Playing with the past: structures of nostalgia in Ready Player One

Authors: Van Raalte, C.

Conference: Genre/Nostalgia

Dates: 6-7 January 2021

Place of Publication:


There is an extended sequence within Ready Player One that takes place inside a simulation of the 1980 film The Shining; in the original novel this episode takes place within a recreation of Blade Runner (1982). The substitution is significant. The world of Ready Player One is dominated by signs that are so disconnected from their original meanings that they are completely interchangeable. What is important to Ready Player One is not the inherent value of the signs, but the imagined exchange rate between then. The Shining is used in place of Blade Runner not due to any thematic or narrative similarities, but because, as iconic 1980s texts, they have similar cultural capital.
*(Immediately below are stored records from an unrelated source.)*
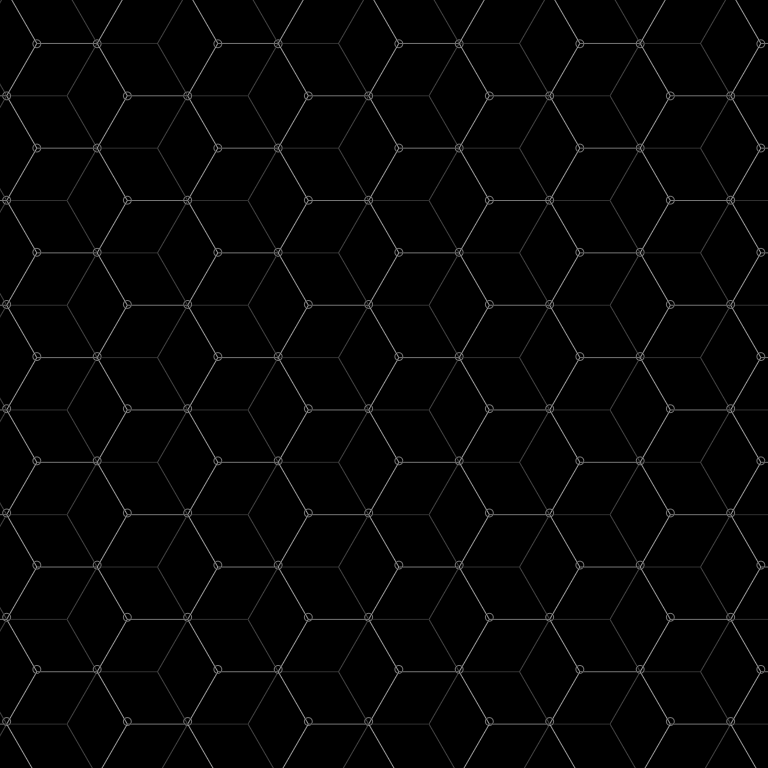
Write a WebGL 2 fragment shader that draws this pattern.

```glsl
#version 300 es
precision highp float;
// Thin grey honeycomb on black, with dim cube spokes in each cell and small rings on the corners.
uniform vec2 u_resolution;
out vec4 fragColor;

const vec2 HEX_PITCH = vec2(0.23568, 0.13635);
const vec2 HEX_ORIGIN = vec2(0.08724, 0.87526);
// The rings sit on a slightly tighter row pitch, so they drift off the corners.
const vec2 RING_PITCH = vec2(0.23568, 0.13577);
const vec2 RING_ORIGIN = vec2(0.08724, 0.87513);

const float LINE_WIDTH = 0.0013;
const float RING_RADIUS = 0.0051;
const float EDGE_SLANT_GREY = 0.60;
const float EDGE_FLAT_GREY = 0.46;
const float SPOKE_SLANT_GREY = 0.26;
const float SPOKE_FLAT_GREY = 0.19;
const float RING_GREY = 0.46;

// Offset from the nearest cell centre of a staggered lattice.
vec2 hexLocal(vec2 p, vec2 pitch) {
    vec2 a = mod(p + 0.5 * pitch, pitch) - 0.5 * pitch;
    vec2 b = mod(p, pitch) - 0.5 * pitch;
    return dot(a, a) < dot(b, b) ? a : b;
}

float segmentDistance(vec2 p, vec2 a, vec2 b) {
    vec2 ab = b - a;
    float t = clamp(dot(p - a, ab) / dot(ab, ab), 0.0, 1.0);
    return length(p - a - t * ab);
}

// Fraction of a pixel covered by a stroke; stays correct below one pixel.
float stroke(float d, float width, float pixel) {
    float outer = clamp(0.5 + (0.5 * width - d) / pixel, 0.0, 1.0);
    float inner = clamp(0.5 - (0.5 * width + d) / pixel, 0.0, 1.0);
    return outer - inner;
}

// Bright cell outline.
float hexEdges(vec2 q, vec2 pitch, float pixel) {
    vec2 side = vec2(pitch.x / 3.0, 0.0);
    vec2 corner = vec2(pitch.x / 6.0, 0.5 * pitch.y);
    vec2 folded = abs(q);
    float slant = segmentDistance(folded, side, corner);
    float flatEdge = segmentDistance(folded, corner, vec2(0.0, corner.y));
    return max(EDGE_SLANT_GREY * stroke(slant, LINE_WIDTH, pixel),
               EDGE_FLAT_GREY * stroke(flatEdge, LINE_WIDTH, pixel));
}

// Dim lines from the cell centre to the left and both right corners.
float cubeSpokes(vec2 q, vec2 pitch, float pixel) {
    vec2 leftCorner = vec2(-pitch.x / 3.0, 0.0);
    vec2 rightCorner = vec2(pitch.x / 6.0, 0.5 * pitch.y);
    float slant = segmentDistance(vec2(q.x, abs(q.y)), vec2(0.0), rightCorner);
    float flatSpoke = segmentDistance(q, vec2(0.0), leftCorner);
    return max(SPOKE_SLANT_GREY * stroke(slant, LINE_WIDTH, pixel),
               SPOKE_FLAT_GREY * stroke(flatSpoke, LINE_WIDTH, pixel));
}

// Small circle around every corner.
float cornerRings(vec2 q, vec2 pitch, float pixel) {
    vec2 folded = abs(q);
    float toSide = length(folded - vec2(pitch.x / 3.0, 0.0));
    float toCorner = length(folded - vec2(pitch.x / 6.0, 0.5 * pitch.y));
    float d = abs(min(toSide, toCorner) - RING_RADIUS);
    return RING_GREY * stroke(d, LINE_WIDTH, pixel);
}

void main() {
    float pixel = 1.0 / min(u_resolution.x, u_resolution.y);
    vec2 p = gl_FragCoord.xy * pixel;

    vec2 cell = hexLocal(p - HEX_ORIGIN, HEX_PITCH);
    vec2 ringCell = hexLocal(p - RING_ORIGIN, RING_PITCH);

    float grey = cubeSpokes(cell, HEX_PITCH, pixel);
    grey = max(grey, hexEdges(cell, HEX_PITCH, pixel));
    grey = max(grey, cornerRings(ringCell, RING_PITCH, pixel));
    fragColor = vec4(vec3(grey), 1.0);
}
```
Ready Player One exemplifies a strain of nostalgia that is increasingly a feature of modern science fiction, whereby the signs and forms of yesterday's culture are recreated not in tribute or as a critique but as what Fredric Jameson would call a ‘blank parody’ devoid of meaningful content. The failure of such texts to fully engage with the past reflects a failure to fully imagine a future - a feature Mark Fisher ascribes to the products of ‘capitalist realism’.

This paper will explore the particular structures of nostalgia articulated in Ready Player One, a film that at one and the same time appears to trivialise cultural icons, rendering them as pure spectacle in Guy Debord’s sense of the term, and to directly address the fundamental trap of nostalgia with the injunction to “escape your past”.

Source: Manual